137 Meliboea is a large, dark main-belt asteroid that was discovered by Austrian astronomer J. Palisa on April 21, 1874, the second of his many asteroid discoveries, and named after one of the three Meliboeas in Greek mythology. The largest body in the Meliboea family of asteroids that share similar orbital elements, only 791 Ani approaches its size. It is classified as a C-type asteroid and may be composed of carbonaceous materials.

Photometric observations of this asteroid made at the Torino Observatory in Italy during 1990–1991 were used to determine a synodic rotation period of 15.28 ± 0.02 hours.[5] A 2009 study at the Organ Mesa Observatory in Las Cruces, New Mexico found a period of 25.676 ± 0.001 hours and a brightness variation of 0.16 ± 0.02 in magnitude. They ruled out a period of 15 hours determined in previous studies.[3]

During 2002, 137 Meliboea was observed by radar from the Arecibo Observatory.
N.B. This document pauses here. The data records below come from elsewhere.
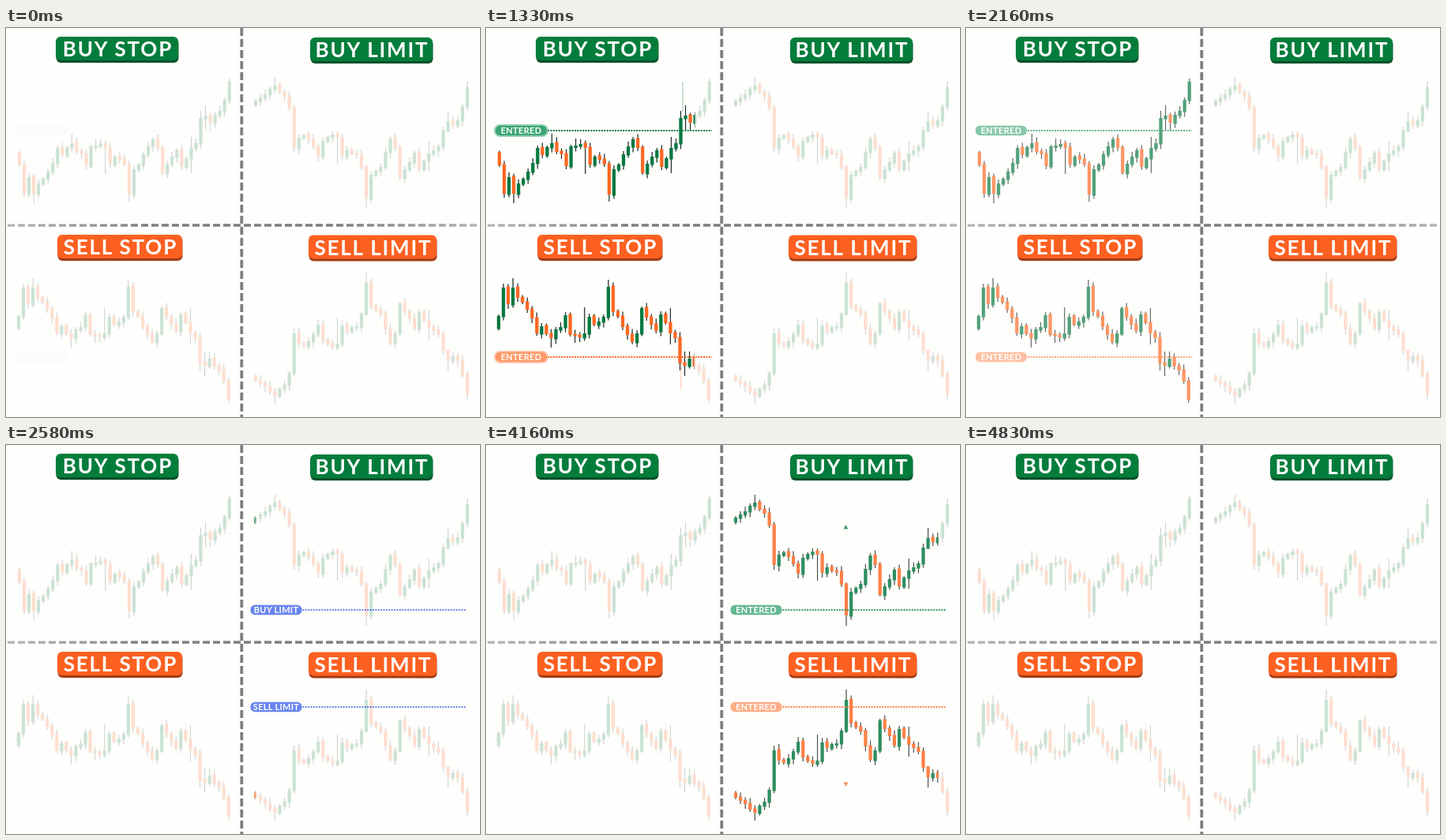
Write an HTML page that moves like this. It is 600 px wide and 493 px high and loops after 4.87 s.

```html
<!DOCTYPE html>
<html lang="en">
<head>
<meta charset="utf-8">
<title>Pending order types</title>
<style>
html, body { margin: 0; width: 100%; height: 100%; overflow: hidden; background: #fefefc; }
svg { display: block; width: 600px; height: 493px; }
text { font-family: Lato, "Open Sans", sans-serif; font-weight: 700; fill: #fff; text-anchor: middle; }
.title { font-size: 26px; letter-spacing: 1.8px; }
.tag { font-size: 11px; letter-spacing: .3px; }
</style>
</head>
<body>
<svg id="stage" viewBox="0 0 600 493">
  <defs>
    <linearGradient id="fade" gradientUnits="userSpaceOnUse" x1="0" y1="0" x2="600" y2="0">
      <stop offset="0" stop-color="#b4b6b6"/>
      <stop offset=".3" stop-color="#7c8081"/>
      <stop offset=".7" stop-color="#7c8081"/>
      <stop offset="1" stop-color="#b4b6b6"/>
    </linearGradient>
  </defs>
</svg>
<script>
const LOOP = 4870, MIRROR = 539, TRAVEL = 68;
const GREEN = '#04783f', ORANGE = '#ff6722', BLUE = '#0836e6', WICK = '#17231f';
const svg = document.getElementById('stage');

function add(parent, name, attrs, label) {
  const el = document.createElementNS('http://www.w3.org/2000/svg', name);
  for (const k in attrs) el.setAttribute(k, attrs[k]);
  if (label) el.textContent = label;
  parent.appendChild(el);
  return el;
}
const clamp = v => Math.max(0, Math.min(1, v));
const ramp = (t, a, b) => clamp((t - a) / (b - a));

// Closing heights; every candle opens at the previous close.
const stopSeries = {
  x: 17, step: 6.04, open: 159,
  close: [174, 210, 189, 210, 197, 191, 182, 171, 152, 161, 151, 146, 157, 160, 175,
    150, 149, 147, 152, 173, 163, 167, 173, 211, 179, 173, 160, 150, 141, 152,
    184, 172, 163, 155, 176, 165, 152, 146, 114, 111, 120, 110, 105, 91, 68],
  high: { 11: 134, 16: 140, 36: 138, 38: 105, 39: 98, 44: 64 },
  low: { 3: 222, 18: 185, 23: 220, 36: 184, 39: 129, 40: 129 }
};
const limitSeries = {
  x: 316, step: 6.09, open: 97,
  close: [92, 88, 84, 77, 73, 82, 87, 102, 152, 139, 136, 142, 151, 163, 143,
    138, 135, 139, 162, 155, 160, 161, 177, 216, 186, 181, 176, 157, 140, 152,
    190, 179, 170, 158, 179, 168, 159, 155, 150, 130, 118, 123, 117, 99, 75],
  high: { 4: 63, 17: 131, 23: 174, 36: 144, 40: 105, 44: 68 },
  low: { 9: 160, 17: 172, 23: 229, 36: 182, 40: 132 }
};

// Times in ms: tag appears, candles start, entry, all shown, fading.
const stopTimes = { show: [0, 100], start: 40, entry: 1110, end: 1570, fade: [1990, 2420] };
const limitTimes = { show: [2520, 2620], start: 2560, entry: 3700, end: 4220, fade: [4040, 4600] };

const charts = [
  { name: 'BUY STOP', series: stopSeries, times: stopTimes, dx: 0, sell: false, entryAt: 38,
    title: [63, 11, 155], tag: [12, 130], lineEnd: 286, arrow: [249, 105] },
  { name: 'SELL STOP', series: stopSeries, times: stopTimes, dx: -1, sell: true, entryAt: 38,
    title: [65, 262, 158], tag: [12, 417], lineEnd: 286, arrow: [247, 421] },
  { name: 'BUY LIMIT', series: limitSeries, times: limitTimes, dx: 0, sell: false, entryAt: 23,
    title: [385, 12, 155], tag: [309.5, 209], lineEnd: 582, arrow: [455.5, 172] },
  { name: 'SELL LIMIT', series: limitSeries, times: limitTimes, dx: 0, sell: true, entryAt: 23,
    title: [383, 262.5, 162], tag: [309.5, 332], lineEnd: 582, arrow: [455.5, 362] }
];

function drawCandles(parent, { series, dx, sell }) {
  let open = series.open;
  series.close.forEach((close, i) => {
    const x = series.x + dx + i * series.step;
    const down = close > open;
    const from = open + (down ? -1.5 : 1.5);
    const top = Math.min(from, close), bottom = Math.max(from, close);
    const high = series.high[i] ?? top - 2 - (i * 7) % 5;
    const low = series.low[i] ?? bottom + 2 + (i * 3) % 5;
    const flip = y => sell ? MIRROR - y : y;
    add(parent, 'line', { x1: x, x2: x, y1: flip(high), y2: flip(low), stroke: WICK, 'stroke-width': 1.1 });
    add(parent, 'rect', {
      x: x - 2.1, y: sell ? MIRROR - bottom : top, width: 4.2, height: Math.max(3, bottom - top),
      fill: down !== sell ? ORANGE : GREEN
    });
    open = close;
  });
}

function drawTag(parent, [x, y], label, fill, lineColor, lineEnd) {
  const g = add(parent, 'g', {});
  add(g, 'line', {
    x1: x + 66, x2: lineEnd, y1: y, y2: y, stroke: lineColor,
    'stroke-width': 1.8, 'stroke-dasharray': '2 1.4'
  });
  add(g, 'rect', { x, y: y - 6.2, width: 65, height: 12.4, rx: 5.5, fill });
  add(g, 'text', { x: x + 32.5, y: y + 4, class: 'tag' }, label);
  return g;
}

function drawTitle({ name, title: [x, y, w], sell }) {
  add(svg, 'rect', { x: x + .5, y: y + 2, width: w, height: 31, rx: 6, fill: sell ? '#a33c14' : '#07502a' });
  add(svg, 'rect', { x, y, width: w, height: 30, rx: 6, fill: sell ? '#fc6020' : '#047d3c' });
  add(svg, 'text', { x: x + w / 2 + .9, y: y + 25.2, class: 'title' }, name);
}

function build(chart, i) {
  const { series, sell, dx, tag, lineEnd, entryAt } = chart;
  const color = sell ? ORANGE : GREEN, soft = sell ? '#ff9867' : '#3ba675';
  drawCandles(add(svg, 'g', { opacity: .2 }), chart);

  const live = add(svg, 'g', {});
  const clip = add(svg.querySelector('defs'), 'clipPath', { id: 'reveal' + i });
  const left = series.x + dx - 3;
  const mask = add(clip, 'rect', { x: left, y: 0, width: 0, height: 493 });
  drawCandles(add(live, 'g', { 'clip-path': `url(#reveal${i})` }), chart);

  const pending = drawTag(live, tag, chart.name, BLUE, BLUE, lineEnd);
  const entered = drawTag(live, tag, 'ENTERED', soft, color, lineEnd);
  const halo = add(live, 'rect', {
    x: tag[0] - 1, y: tag[1] - 7, width: 67, height: 14, rx: 6.5,
    fill: 'none', stroke: soft, 'stroke-width': 2
  });
  const trail = add(live, 'line', { stroke: color, 'stroke-width': 1, 'stroke-dasharray': '1 1.5' });
  const head = add(live, 'path', { d: 'M0 -3L2.8 2.5H-2.8Z', fill: color });
  const toEntry = entryAt * series.step;
  const toEnd = (series.close.length - 1) * series.step + 7;
  drawTitle(chart);

  return t => {
    const { show, start, entry, end, fade } = chart.times;
    const since = t - entry;
    live.setAttribute('opacity', ramp(t, ...show) * (1 - ramp(t, ...fade)));
    mask.setAttribute('width', toEntry * ramp(t, start, entry) + (toEnd - toEntry) * ramp(t, entry, end));

    const swap = ramp(since, 0, 150);
    pending.setAttribute('opacity', 1 - swap);
    entered.setAttribute('opacity', swap);
    halo.setAttribute('opacity', .5 * ramp(since, 50, 200) * (1 - ramp(since, 220, 400)));

    const [x, y] = chart.arrow, dir = sell ? 1 : -1;
    const tip = y + dir * TRAVEL * ramp(since, 0, 400);
    const tail = y + dir * TRAVEL * ramp(since, 230, 440);
    for (const [k, v] of Object.entries({ x1: x, x2: x, y1: tail, y2: tip })) trail.setAttribute(k, v);
    const size = ramp(since, 280, 400) * (1 - ramp(since, 480, 700));
    head.setAttribute('transform', `translate(${x} ${tip}) scale(${size} ${-dir * size})`);
  };
}

add(svg, 'line', { x1: 298.3, x2: 298.3, y1: 0, y2: 493, stroke: '#7c8081', 'stroke-width': 3.8, 'stroke-dasharray': '10 4' });
add(svg, 'path', { d: 'M2 250.1L600 250', stroke: 'url(#fade)', 'stroke-width': 3.4, 'stroke-dasharray': '9 4' });

const updates = charts.map(build);
function frame() {
  const t = performance.now() % LOOP;
  updates.forEach(update => update(t));
  requestAnimationFrame(frame);
}
frame();
</script>
</body>
</html>
```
The return signal matched an effective diameter of 144 ± 16 km. This is consistent with the asteroid dimensions computed through other means.[6]

References[edit]
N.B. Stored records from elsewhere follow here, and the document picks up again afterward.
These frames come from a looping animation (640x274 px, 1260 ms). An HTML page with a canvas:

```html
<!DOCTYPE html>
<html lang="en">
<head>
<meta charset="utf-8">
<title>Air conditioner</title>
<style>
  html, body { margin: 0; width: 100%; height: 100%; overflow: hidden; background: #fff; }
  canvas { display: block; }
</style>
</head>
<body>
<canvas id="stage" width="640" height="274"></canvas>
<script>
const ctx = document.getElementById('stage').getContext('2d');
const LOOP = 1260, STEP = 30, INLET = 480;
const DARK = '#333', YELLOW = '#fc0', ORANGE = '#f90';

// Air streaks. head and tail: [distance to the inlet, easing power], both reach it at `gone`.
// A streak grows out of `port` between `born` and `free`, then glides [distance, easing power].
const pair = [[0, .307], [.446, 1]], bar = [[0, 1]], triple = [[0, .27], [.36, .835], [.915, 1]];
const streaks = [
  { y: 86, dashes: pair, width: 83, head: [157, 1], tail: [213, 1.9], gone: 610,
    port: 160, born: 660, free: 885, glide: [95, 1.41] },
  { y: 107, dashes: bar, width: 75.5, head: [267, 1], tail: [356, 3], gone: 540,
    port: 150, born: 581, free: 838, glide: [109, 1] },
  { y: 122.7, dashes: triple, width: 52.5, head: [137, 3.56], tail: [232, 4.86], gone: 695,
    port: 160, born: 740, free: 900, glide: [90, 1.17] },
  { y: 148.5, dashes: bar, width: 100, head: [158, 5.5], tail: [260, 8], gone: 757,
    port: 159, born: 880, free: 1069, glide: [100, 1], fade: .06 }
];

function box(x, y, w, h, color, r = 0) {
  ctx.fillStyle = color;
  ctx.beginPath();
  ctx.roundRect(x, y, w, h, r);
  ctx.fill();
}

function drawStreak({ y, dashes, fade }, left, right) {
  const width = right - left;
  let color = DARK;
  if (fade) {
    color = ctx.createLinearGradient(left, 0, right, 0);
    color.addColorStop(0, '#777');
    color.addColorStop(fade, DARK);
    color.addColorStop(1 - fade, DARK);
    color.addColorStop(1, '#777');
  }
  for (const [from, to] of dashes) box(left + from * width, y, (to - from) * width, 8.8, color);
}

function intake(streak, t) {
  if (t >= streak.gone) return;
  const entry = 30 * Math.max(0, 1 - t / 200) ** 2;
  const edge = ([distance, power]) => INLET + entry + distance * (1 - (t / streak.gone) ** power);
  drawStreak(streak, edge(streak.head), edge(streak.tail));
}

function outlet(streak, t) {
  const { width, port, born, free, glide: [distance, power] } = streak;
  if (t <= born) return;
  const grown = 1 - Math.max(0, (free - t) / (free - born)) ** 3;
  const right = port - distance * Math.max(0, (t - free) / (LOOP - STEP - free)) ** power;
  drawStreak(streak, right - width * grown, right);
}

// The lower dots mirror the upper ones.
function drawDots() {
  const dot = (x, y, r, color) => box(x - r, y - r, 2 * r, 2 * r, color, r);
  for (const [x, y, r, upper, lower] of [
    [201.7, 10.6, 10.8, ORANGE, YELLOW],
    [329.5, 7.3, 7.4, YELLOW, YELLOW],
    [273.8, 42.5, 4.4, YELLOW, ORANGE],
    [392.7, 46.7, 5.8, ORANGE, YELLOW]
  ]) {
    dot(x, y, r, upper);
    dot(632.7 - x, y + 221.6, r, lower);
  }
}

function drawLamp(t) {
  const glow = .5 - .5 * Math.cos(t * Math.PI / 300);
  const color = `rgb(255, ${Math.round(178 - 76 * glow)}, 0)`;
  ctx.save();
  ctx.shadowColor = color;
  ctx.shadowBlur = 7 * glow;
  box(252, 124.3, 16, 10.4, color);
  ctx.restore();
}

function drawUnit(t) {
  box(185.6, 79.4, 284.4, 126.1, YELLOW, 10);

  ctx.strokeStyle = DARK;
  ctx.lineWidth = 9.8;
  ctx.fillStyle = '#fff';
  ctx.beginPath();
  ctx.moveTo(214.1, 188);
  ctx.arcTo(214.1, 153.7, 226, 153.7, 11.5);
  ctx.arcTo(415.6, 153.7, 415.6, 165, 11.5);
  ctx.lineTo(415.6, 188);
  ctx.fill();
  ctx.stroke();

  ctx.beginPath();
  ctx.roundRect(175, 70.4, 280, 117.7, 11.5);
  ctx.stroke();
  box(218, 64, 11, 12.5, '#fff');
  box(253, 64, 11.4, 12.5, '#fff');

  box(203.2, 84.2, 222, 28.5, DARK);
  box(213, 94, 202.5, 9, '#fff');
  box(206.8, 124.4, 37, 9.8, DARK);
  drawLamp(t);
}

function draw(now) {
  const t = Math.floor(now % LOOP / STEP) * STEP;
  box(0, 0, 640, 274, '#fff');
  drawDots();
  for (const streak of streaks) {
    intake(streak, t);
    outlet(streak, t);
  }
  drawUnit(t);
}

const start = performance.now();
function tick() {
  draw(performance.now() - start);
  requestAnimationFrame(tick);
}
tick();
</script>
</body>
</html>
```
  1. ^ a b Yeomans, Donald K., "137 Meliboea", JPL Small-Body Database Browser (NASA Jet Propulsion Laboratory), retrieved 2013-03-25. 
  2. ^ a b c Carry, B. (December 2012), "Density of asteroids", Planetary and Space Science 73: 98-118, arXiv:1203.4336, Bibcode:2012P&SS...73...98C, doi:10.1016/j.pss.2012.03.009.  See Table 1.
  3. ^ a b Pilcher, Frederick; Jardine, Don (April 2009), "Period Determinations for 31 Euphrosyne, 35 Leukothea 56 Melete, 137 Meliboea, 155 Scylla, and 264 Libussa", Bulletin of the Minor Planets Section of the Association of Lunar and Planetary Observers 36 (2): 52–54, Bibcode:2009MPBu...36...52P 
  4. ^ a b c Pravec, P. et al. (May 2012), "Absolute Magnitudes of Asteroids and a Revision of Asteroid Albedo Estimates from WISE Thermal Observations", Asteroids, Comets, Meteors 2012, Proceedings of the conference held May 16-20, 2012 in Niigata, Japan (1667), Bibcode:2012LPICo1667.6089P. 
  5. ^ di Martino, M. et al. (February 1994), "Lightcurves and rotational periods of nine main belt asteroids", Icarus 107 (2): 269–275, Bibcode:1994Icar..107..269D, doi:10.1006/icar.1994.1022. 
  6. ^ Magri, Christopher et al. (January 2007), "A radar survey of main-belt asteroids: Arecibo observations of 55 objects during 1999–2003", Icarus 186 (1): 126–151, Bibcode:2007Icar..186..126M, doi:10.1016/j.icarus.2006.08.018